3 Juvenal, third Satire, verse 19-30, transl. by Susanna Morton Braund, Cambridge Greek and Latin Classics. Cambridge, Cambridge University Press, 1996.
4 For a definition of what transformation might be, I refer to the homepage of the „Sonderforschungsbereich 644“ at the Humboldt-University, Berlin. (http://www.sfb- antike.de/index.php?id=317&L=0 - last checked 05/15/2010): Transformation, to make it short, means the process of cultural exchange between Roman and Greek culture and their complex interdependences. Roman culture integrates parts of Greek culture and reintegrates Roman culture in the Greek one. The result is what Umbricius tries to describe as the new Roman habitus.
5 For example 71f.: „ Quick of wit and of unbounded impudence, they are as ready of speech as Isaeus and more torrential. “
6 Caputo, Paolo: Cuma e il suo Parco Archeologico. Un territorio e le sue testimonianze . Roma 1996.

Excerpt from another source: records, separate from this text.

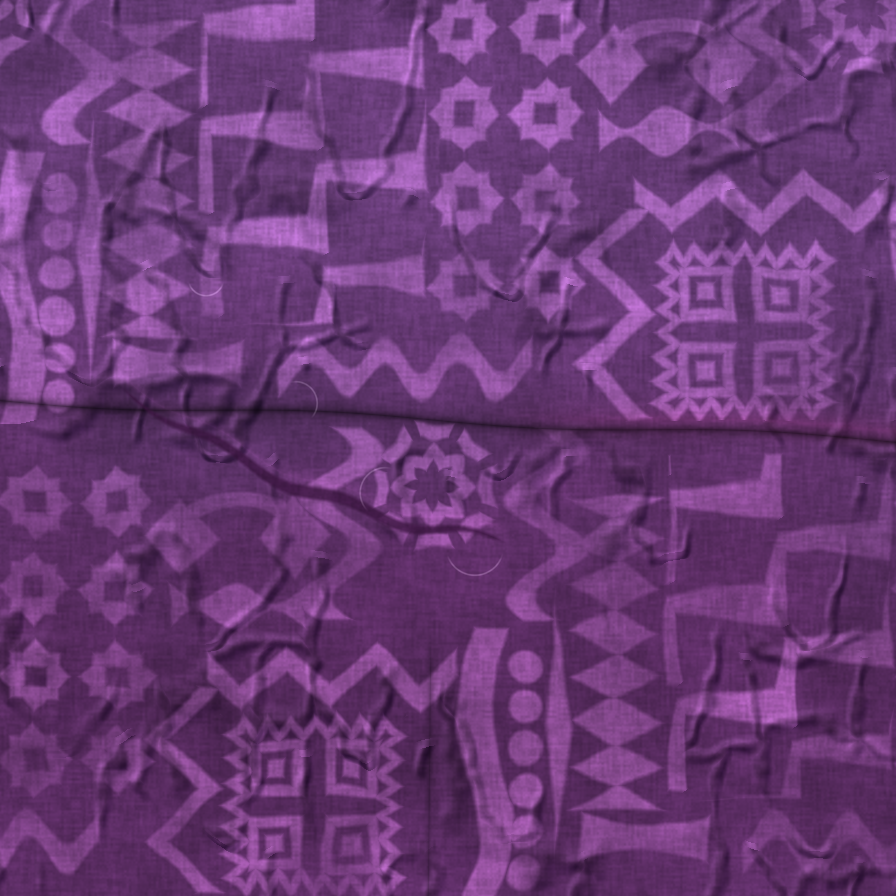
This texture is drawn by a WebGL 2 fragment shader. Its source:

```glsl
#version 300 es
precision highp float;
uniform vec2 u_resolution;
out vec4 fragColor;

float hash(vec2 p) {
  vec3 q = fract(vec3(p.xyx) * 0.1031);
  q += dot(q, q.yzx + 33.33);
  return fract((q.x + q.y) * q.z);
}

float noise(vec2 p) {
  vec2 i = floor(p), f = fract(p);
  f = f * f * (3.0 - 2.0 * f);
  return mix(mix(hash(i), hash(i + vec2(1, 0)), f.x),
             mix(hash(i + vec2(0, 1)), hash(i + vec2(1, 1)), f.x), f.y);
}

float fbm(vec2 p) {
  float sum = 0.0, amp = 0.53;
  for (int i = 0; i < 4; i++) {
    sum += amp * noise(p);
    p = mat2(1.6, 1.2, -1.2, 1.6) * p + 7.3;
    amp *= 0.5;
  }
  return sum;
}

vec2 warp(vec2 p) { return vec2(noise(p), noise(p + 41.7)) - 0.5; }
float box(vec2 p, vec2 b) { vec2 d = abs(p) - b; return max(d.x, d.y); }
float tri(float x) { return abs(fract(x) - 0.5) * 2.0; }
float diamond(vec2 p, vec2 r) { return (abs(p.x) / r.x + abs(p.y) / r.y - 1.0) * min(r.x, r.y) * 0.8; }

// offset from a motif centre, wrapping sideways
vec2 at(vec2 p, float x, float y) { return vec2(fract(p.x - x + 0.5) - 0.5, p.y - y); }

// signed distance to the printed motifs, half-drop repeat, y pointing down
float motifs(vec2 p) {
  float row = floor((p.y + 0.06) / 0.53);
  p -= row * vec2(0.52, 0.53);

  // curved band, dots and spindle
  vec2 v = at(p, 0.02, 0.33);
  float d = box(vec2(v.x - 0.012 * sin(v.y * 24.0), v.y), vec2(0.019, 0.16));
  v = at(p, 0.065, 0.33);
  d = min(d, max(length(vec2(v.x, (fract(v.y / 0.046) - 0.5) * 0.046)) - 0.019, abs(v.y) - 0.138));
  d = min(d, diamond(at(p, 0.102, 0.28), vec2(0.014, 0.13)));

  // column of diamonds
  v = at(p, 0.167, 0.2);
  d = min(d, max(diamond(vec2(v.x, (fract(v.y / 0.05) - 0.5) * 0.05), vec2(0.05, 0.027)), abs(v.y) - 0.175));

  // slanted lightning bolts
  v = at(p, 0.35, 0.17);
  vec2 s = vec2(dot(v, vec2(0.87, -0.5)), dot(v, vec2(0.5, 0.87)) / 0.105);
  float t = fract(s.x / 0.14 + 0.37 * floor(s.y));
  float zig = min(t / 0.72, (1.0 - t) / 0.28);
  float bolt = abs((fract(s.y) - 0.5) * 0.105 - 0.06 * (zig - 0.5)) - 0.011 - 0.014 * zig;
  d = min(d, max(bolt * 0.7, box(v, vec2(0.125, 0.19))));

  // two columns of notched frames
  v = at(p, 0.565, 0.175);
  s = (fract(v / vec2(0.092, 0.096)) - 0.5) * vec2(0.092, 0.096);
  float frame = min(box(s, vec2(0.027)), diamond(s, vec2(0.041)));
  frame = max(frame, -box(s, vec2(0.012)));
  d = min(d, max(frame, box(v, vec2(0.092, 0.192))));

  // lozenges over a scalloped bar
  v = at(p, 0.745, 0.07);
  d = min(d, diamond(vec2(abs(v.x) - 0.062, v.y), vec2(0.04, 0.045)));
  d = min(d, max(abs(length(v / vec2(1.0, 0.7)) - 0.066) - 0.011, v.y + 0.015));
  v.y -= 0.075;
  d = min(d, box(v, vec2(0.075, 0.015 + 0.011 * cos(v.x * 70.0))));

  // winding ribbons
  for (int i = 0; i < 2; i++) {
    v = at(p, i == 0 ? 0.86 : 0.09, 0.055);
    d = min(d, max((abs(v.x - 0.028 * sin(v.y * 58.0)) - 0.018) * 0.65, abs(v.y) - 0.105));
  }
  v = at(p, 0.45, 0.41);
  d = min(d, max((abs(v.y - 0.02 * sin(v.x * 75.0)) - 0.016) * 0.65, abs(v.x) - 0.14));

  // star inside a broken octagonal ring
  v = at(p, 0.965, 0.012);
  float angle = atan(v.y, v.x), r = length(v);
  float ring = max(abs(r - 0.063 + 0.004 * cos(angle * 8.0)) - 0.008, 0.012 - 0.05 * tri(angle * 1.2732));
  d = min(d, min(ring, abs(r - 0.028 - 0.012 * tri(angle * 1.2732)) - 0.009));

  // zigzag border and chevrons
  v = at(p, 0.85, 0.225);
  d = min(d, max((abs(v.y - 0.045 * (tri(v.x / 0.1) - 0.5)) - 0.014) * 0.75, abs(v.x) - 0.14));
  v = at(p, 0.685, 0.35);
  d = min(d, max((abs(v.x - 0.06 * (tri(v.y / 0.115) - 0.5)) - 0.013) * 0.7, abs(v.y) - 0.115));

  // four nested squares with a toothed edge
  v = abs(at(p, 0.83, 0.37));
  s = abs(v - 0.042);
  float c = max(s.x, s.y);
  d = min(d, min(abs(c - 0.025) - 0.006, c - 0.01));
  c = max(v.x, v.y) - 0.076 - 0.018 * tri(min(v.x, v.y) / 0.026);
  d = min(d, (abs(c) - 0.008) * 0.65);

  // flared bar
  v = at(p, 0.2, 0.405);
  return min(d, box(v, vec2(0.07, 0.012 + 3.0 * v.x * v.x)));
}

// lumpy height of the raised, broken leaf-shaped cords
float cords(vec2 p) {
  vec2 w = p + 0.055 * warp(p * 8.0) + 0.018 * warp(p * 42.0);
  vec2 q = w / vec2(0.165, 0.21);
  q.y += 0.5 * mod(floor(q.x), 2.0);
  vec2 f = fract(q) - 0.5;
  float leaf = abs(abs(f.x) - 0.43 * sqrt(0.5 - f.y)) * 0.14;
  float vein = abs(noise(w * 9.0 + 5.0) - 0.5) * 0.09;
  float d = min(leaf, vein + 0.001);
  float gaps = smoothstep(0.4, 0.58, noise(p * 11.0 + 20.0));
  return smoothstep(0.009, 0.001, d) * gaps * (0.5 + 0.6 * noise(p * 95.0));
}

void main() {
  vec2 p = gl_FragCoord.xy / u_resolution;
  p.y = 1.0 - p.y;
  float blotch = fbm(p * 6.0), mottle = fbm(p * 24.0 + 9.0);

  // dyed ground and print, greyer at the top and redder below
  float lower = smoothstep(0.25, 0.75, p.y + 0.3 * (blotch - 0.5));
  float print = smoothstep(0.003, -0.003, motifs(p + 0.009 * warp(p * 22.0)));
  print *= 0.55 + 0.75 * smoothstep(0.25, 0.7, fbm(p * 8.0 + 30.0));
  vec3 ground = mix(vec3(0.375, 0.22, 0.435), vec3(0.335, 0.165, 0.365), lower);
  vec3 ink = mix(vec3(0.55, 0.335, 0.62), vec3(0.51, 0.275, 0.545), lower);
  vec3 color = mix(ground, ink, print);
  color *= 0.72 + 0.34 * blotch + 0.26 * mottle;

  // cord relief with soft shadow
  float h = cords(p);
  float slope = cords(p + vec2(0.004, 0.008)) - h;
  color *= 1.0 - 0.24 * h;
  color += vec3(0.13, 0.09, 0.14) * max(slope, 0.0) - vec3(0.09, 0.065, 0.075) * max(-slope, 0.0);

  // horizontal crease
  float y = p.y - 0.447 - 0.045 * p.x - 0.004 * sin(p.x * 13.0);
  color *= 1.0 - 0.45 * exp(-abs(y) / 0.004) - 0.12 * exp(-abs(y) / 0.02);
  color += vec3(0.09, 0.015, 0.05) * exp(-abs(y + 0.012) / 0.013) * smoothstep(0.5, 0.75, p.x);

  // diagonal fold, thickest in the middle
  float along = clamp((p.x - 0.13) / 0.44, 0.0, 1.0);
  float bulge = sin(along * 3.1416);
  y = p.y - 0.43 - 0.175 * along - 0.033 * bulge - 0.006 * sin(p.x * 45.0);
  float fold = smoothstep(0.0, 0.15, bulge);
  color = mix(color, vec3(0.22, 0.08, 0.24), 0.8 * fold * smoothstep(0.004, -0.002, abs(y) - 0.006 * bulge));
  color += vec3(0.08, 0.04, 0.08) * fold * exp(-abs(y + 0.014) / 0.006);

  // faint upright crease
  color *= 1.0 - 0.3 * exp(-abs(p.x - 0.488 + 0.01 * p.y) / 0.003) * smoothstep(0.68, 0.76, p.y);

  // stray fibres
  for (int i = 0; i < 4; i++) {
    float k = float(i);
    vec2 v = p - vec2(0.23 + 0.1 * k, 0.31 + 0.16 * k - 0.02 * k * k);
    float arc = abs(length(v) - 0.02 - 0.004 * k);
    color += 0.16 * smoothstep(0.0018, 0.0, arc) * smoothstep(0.2, 0.7, sin(atan(v.y, v.x) + k * 2.1));
  }

  // woven threads
  float weave = noise(p * vec2(330.0, 70.0)) + noise(p * vec2(70.0, 330.0)) - 1.0;
  color *= 1.0 + 0.13 * weave + 0.08 * (noise(p * 400.0) - 0.5);
  fragColor = vec4(clamp(color, 0.0, 1.0), 1.0);
}
```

7 Juvenal, third Satire, verse 55 - 125. Very interesting also in comparison with Karl Marx’ work “The 18th Brumaire” - there he looks at the first and the second French Revolution and comes to the conclusion that the second French Revolution (1848-1851) was a farce, after the first one was a tragedy. (MEW: Band 8. Berlin 1966. p. 115)
- Quote paper
- Michael Bolz (Author), 2010, A Roman´s Habitus, Munich, GRIN Verlag, https://www.grin.com/document/154932